And the two engine families continued to be available for a few more years, before the rude little Chevy was shown the door. That happened about the same time that the 150 hp turbocharged SOHC 1.8 became available, which graces this GT. Now 150 horses was genuinely a big deal in 1984. Never mind that was more than any Cadillac mustered that year. It was more than my old T-Bird Turbo Coupe, and even the illustrious Saab 900 Turbo had all of 135 hp in 1984. The eighties were Pontiac’s Excitement decade, Take 2, and the Sunbird GT was trying to be a poor man’s Saab Turbo. Did it pull it off?
I can’t honestly tell, having never driven one, or having felt any desire to at the time. I can’t summon any old tests. [Update: one of our commentators, mazder3, has this summary of a PM test: Popular Mechanics did a six pocket rocket comparo in their August ’85 issue. The Sunbird turbo came in last behind, in ascending order; Civic S, Corrola GT-S, Golf GTI, Mirage Turbo, and the winner Dodge Omni GLH Turbo. PM absolutely slammed the Sunbird: although had the biggest tires, 205/60R14 (!!!), it still couldn’t stop or steer. The four speed shifter was stiff, engine balky, steering numb, brakes soft, and handling twitchy. It cost much more than its competitors but weighed too much, was cramped for its size, and was just no fun. To top every thing else their tested fuel economy was 17.8 mpg and best quarter 16.5 seconds.]
Undoubtedly, it was one of the faster affordable cars in its day. Torque steer? I strongly suspect so. Turbo lag? Standard equipment for the times. Handling? Maybe, sort of. Slick shifting? No. A tasteful interior? Don’t ask. Reliability issues? Undoubtedly, but I have been wrong before. With GM cars of the eighties though, it’s a very safe thing to say even if you’re pulling it out of your ass. Hey, this one is still on the road. Good luck trying to find another.

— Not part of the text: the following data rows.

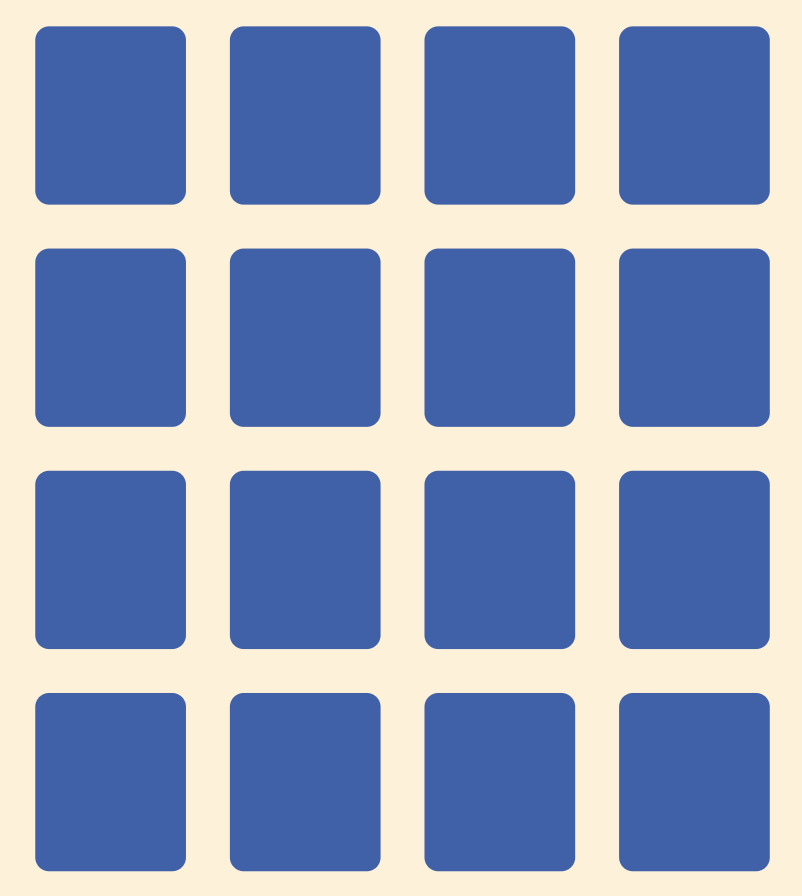
Write a WebGL 1 fragment shader that draws this pattern.

```glsl
precision highp float;

uniform vec2 u_resolution;

// Lengths are fractions of the canvas height
#define PITCH vec2(0.2172, 0.2480)
#define HALF_SIZE vec2(0.0841, 0.0995)
#define CORNER_RADIUS 0.0155
#define GRID_OFFSET vec2(0.0017, -0.0009)
#define TILE_COLOR vec3(0.251, 0.378, 0.653)
#define GROUND_COLOR vec3(0.996, 0.945, 0.851)

// Signed distance to a rounded rectangle centred on the origin
float roundedBox(vec2 p, vec2 halfSize, float radius) {
  vec2 q = abs(p) - halfSize + radius;
  return length(max(q, 0.0)) + min(max(q.x, q.y), 0.0) - radius;
}

void main() {
  float pixel = 1.0 / u_resolution.y;
  vec2 p = (gl_FragCoord.xy - 0.5 * u_resolution) * pixel - GRID_OFFSET;

  // A gap crossing sits at the middle of the grid, four tiles each way
  vec2 local = (fract(p / PITCH) - 0.5) * PITCH;

  // One-pixel antialiased tile edge
  float dist = roundedBox(local, HALF_SIZE, CORNER_RADIUS);
  float coverage = clamp(0.5 - dist / pixel, 0.0, 1.0);

  gl_FragColor = vec4(mix(GROUND_COLOR, TILE_COLOR, coverage), 1.0);
}
```
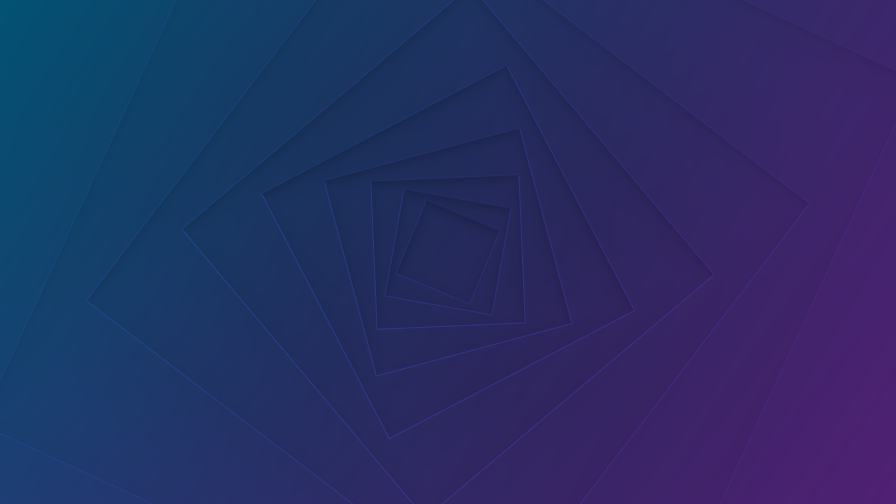
Reproduce this background procedurally as a WebGL 2 fragment shader.

```glsl
#version 300 es
precision highp float;
// Nested, twisting square cutouts over a teal to violet diagonal gradient.
uniform vec2 u_resolution;
out vec4 outColor;

const int SQUARE_COUNT = 8;
const float INNER_HALF_SIDE = 0.0788;
const float GROWTH = 1.366;
const float START_ANGLE = -0.395;
const float TWIST = 0.219;
const float LINE_WIDTH = 0.0021;
const float SHADOW_DROP = 0.008;

// Teal at the upper left, navy in the middle, violet at the lower right.
vec3 backdrop(vec2 uv) {
    float t = 0.73 * uv.x + 0.27 * (1.0 - uv.y);
    float mid = t - 0.5;
    vec3 color = vec3(0.008 + 0.29 * t,
                      0.305 - 0.31 * t + 0.125 * t * t,
                      0.39 + 0.16 * mid * mid);
    // The lower left corner leans towards a brighter blue.
    float corner = (1.0 - uv.x) * (1.0 - uv.y);
    return color + vec3(0.025, 0.0, 0.035) * corner * corner;
}

// Distance to the edge of a rotated square, negative inside.
float squareDistance(vec2 p, float halfSide, float angle) {
    vec2 axis = vec2(cos(angle), sin(angle));
    vec2 q = abs(vec2(dot(p, axis), dot(p, vec2(-axis.y, axis.x))));
    return max(q.x, q.y) - halfSide;
}

// Antialiased stroke along the zero level of a distance.
float stroke(float d, float width, float pixel) {
    return clamp(0.5 + (0.5 * width - abs(d)) / pixel, 0.0, 1.0);
}

// Soft shadow that a cutout's rim drops onto the layer below it.
float rimShadow(float d, float shiftedD, float blur, float pixel) {
    float inside = 1.0 - smoothstep(-pixel, pixel, d);
    return inside * smoothstep(-blur, blur, shiftedD);
}

void main() {
    vec2 uv = gl_FragCoord.xy / u_resolution;
    vec2 p = (gl_FragCoord.xy - 0.5 * u_resolution) / u_resolution.y;
    float pixel = 1.0 / u_resolution.y;

    // The stack of layers darkens towards its middle.
    vec3 color = backdrop(uv) * mix(0.91, 1.05, smoothstep(0.0, 0.9, length(p)));

    // Line tint drifts from blue to violet across the canvas.
    vec3 lineGlow = mix(vec3(0.01, 0.07, 0.19), vec3(0.06, 0.03, 0.16), uv.x);

    float halfSide = INNER_HALF_SIDE;
    for (int i = 0; i < SQUARE_COUNT; i++) {
        float level = float(i);
        float angle = START_ANGLE + TWIST * level;
        float d = squareDistance(p, halfSide, angle);
        float shiftedD = squareDistance(p + vec2(0.0, SHADOW_DROP), halfSide, angle);

        // A tight contact shadow plus a wide one that grows with the square.
        float tight = rimShadow(d, shiftedD, 0.016, pixel);
        float wide = rimShadow(d, shiftedD, 0.03 + 0.12 * halfSide, pixel);
        float shadowFade = 1.0 - 0.5 * smoothstep(4.0, 7.5, level);
        color *= 1.0 - shadowFade * (0.13 * tight + 0.10 * wide);

        // Edges that face upwards sink into the shadow.
        float upward = clamp((shiftedD - d) / SHADOW_DROP, 0.0, 1.0);
        float lineFade = mix(0.65, 1.0, smoothstep(0.0, 2.0, level));
        lineFade *= 1.0 - 0.6 * smoothstep(4.5, 7.5, level);
        lineFade *= 1.0 - 0.55 * upward * upward;
        color += lineGlow * lineFade * stroke(d, LINE_WIDTH, pixel);
        halfSide *= GROWTH;
    }

    outColor = vec4(color, 1.0);
}
```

Maybe the Sunbird GT was a mammoth sleeper in its day, and it somehow got past me. I admit I didn’t spend a lot of time mulling the virtues of J Cars or reading breathless Motor Trend reviews of them. Like I said, I’m grasping here. I promise that the full brunt of my deeply etched memories of early Cavalier rentals will be employed when we do the little Chevy. But then there is the problem of the Oldsmobile Firenza and Buick Skyhawk. It least the Cimarron is out of the way. It might be a while before I can face another J-Car CC. Unless I can find a…